DARE, which closely monitors allegations of police abuse, particularly against the African-American community, told Human Rights Watch that it receives about a complaint a day about the police, and that in 90 percent of cases referred to the police department they received no response.21 DARE contended, moreover, that complainants are intimidated or treated rudely when they attempt to file complaints at police stations.22
Community groups complain that the police department is excessively secretive.23 Indeed, activists have been attempting to obtain files concerning citizen complaints, investigations, and disciplinary actions from the Providence police department for the past seventeen years.24 In an effort to obtain information about IAB procedures and activities, DARE and the ACLU filed a lawsuit in May 1995, two years after initially requesting files about investigations. The city solicitor claimed that civilian complaints, internal investigation files and disciplinary actionswere not public information.25 The solicitor contended that DARE was entitled only to internal hearing officer reports if the names of the complainant and officer were deleted. The ACLU argued that the city's stance undermined the intent of open records law, and called it obstructionist. In June 1996, a Superior Court judge ruled in favor of DARE, finding that the police department had to make unedited records of complaints public, including results of hearings and reports on disciplinary actions. Superior Court Judge Stephen J. Fortunato questioned the city's lawyer, stating, "[T]ell me how it would be an unwarranted invasion of personal privacy to disclose the name of a police officer who performs his or her duties in public, who has one of the most visible and important jobs in this society, and now has been determined to have brutalized somebody. What is the privacy interest there, and why would the city want to protect the name of that individual?"26 The State Supreme Court ordered a stay of the Superior Court order in July, after the city appealed the Superior Court decision.
17 Interview with Pat Buchy, Providence Human Relations Commission, August 3, 1995.
20 Interview with ACLU staff, August 2, 1995.
21 Interview with Conteh Davis, DARE, August 3, 1995.
22 DARE also conducted a survey that appeared to confirm serious distrust of the police in many communities, with 400 people stating that they had been harassed or brutalized by police officers. Karen A. Davis, "Police officials see no problem with the process for complaints," Providence Journal-Bulletin, March 19, 1997.
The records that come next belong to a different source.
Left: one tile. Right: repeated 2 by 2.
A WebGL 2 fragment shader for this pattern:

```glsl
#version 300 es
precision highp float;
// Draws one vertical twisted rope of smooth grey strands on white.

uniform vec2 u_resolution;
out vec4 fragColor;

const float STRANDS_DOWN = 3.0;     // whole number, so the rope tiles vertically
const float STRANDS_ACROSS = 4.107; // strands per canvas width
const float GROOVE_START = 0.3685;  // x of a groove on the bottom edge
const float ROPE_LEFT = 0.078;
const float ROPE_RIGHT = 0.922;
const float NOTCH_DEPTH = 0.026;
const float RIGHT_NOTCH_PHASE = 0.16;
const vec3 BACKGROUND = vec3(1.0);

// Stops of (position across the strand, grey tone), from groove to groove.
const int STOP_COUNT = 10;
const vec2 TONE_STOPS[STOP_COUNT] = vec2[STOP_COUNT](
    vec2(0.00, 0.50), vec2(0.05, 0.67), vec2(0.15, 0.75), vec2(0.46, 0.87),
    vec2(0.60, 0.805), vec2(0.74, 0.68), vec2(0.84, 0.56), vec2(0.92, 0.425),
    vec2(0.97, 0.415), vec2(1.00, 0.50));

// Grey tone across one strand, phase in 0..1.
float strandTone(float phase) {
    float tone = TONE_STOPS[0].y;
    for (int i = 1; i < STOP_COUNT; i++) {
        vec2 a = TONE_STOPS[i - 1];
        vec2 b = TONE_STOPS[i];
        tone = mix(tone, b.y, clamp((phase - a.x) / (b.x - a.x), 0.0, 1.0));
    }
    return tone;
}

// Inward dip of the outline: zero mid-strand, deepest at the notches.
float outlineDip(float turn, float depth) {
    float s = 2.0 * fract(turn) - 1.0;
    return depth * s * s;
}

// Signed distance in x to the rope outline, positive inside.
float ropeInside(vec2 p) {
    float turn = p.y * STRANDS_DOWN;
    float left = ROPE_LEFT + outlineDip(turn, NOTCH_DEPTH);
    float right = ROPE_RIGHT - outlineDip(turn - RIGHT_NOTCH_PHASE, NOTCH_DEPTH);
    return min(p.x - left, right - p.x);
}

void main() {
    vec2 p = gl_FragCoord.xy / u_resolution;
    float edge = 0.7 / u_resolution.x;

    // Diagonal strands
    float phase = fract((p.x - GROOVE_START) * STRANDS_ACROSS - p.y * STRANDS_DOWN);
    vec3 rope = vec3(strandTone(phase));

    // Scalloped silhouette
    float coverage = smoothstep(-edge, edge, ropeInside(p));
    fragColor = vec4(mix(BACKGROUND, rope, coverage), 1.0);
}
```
23 It is worth noting that Providence's police department was the only one that refused to respond in any manner to a January 1998 letter of inquiry sent by Human Rights Watch to all fourteen police departments examined in this report.
24 Bruce Landis, "Despite challenges, police-brutality complaints remain sealed," Providence Journal-Bulletin, May 18, 1997.
25 Mike Stanton, "Providence police sued to open brutality files," Providence Journal-Bulletin, May 9, 1995.
26 Landis, "Despite challenges, police-brutality complaints remain sealed," Providence Journal-Bulletin, May 18, 1997.
© June 1998
Human Rights Watch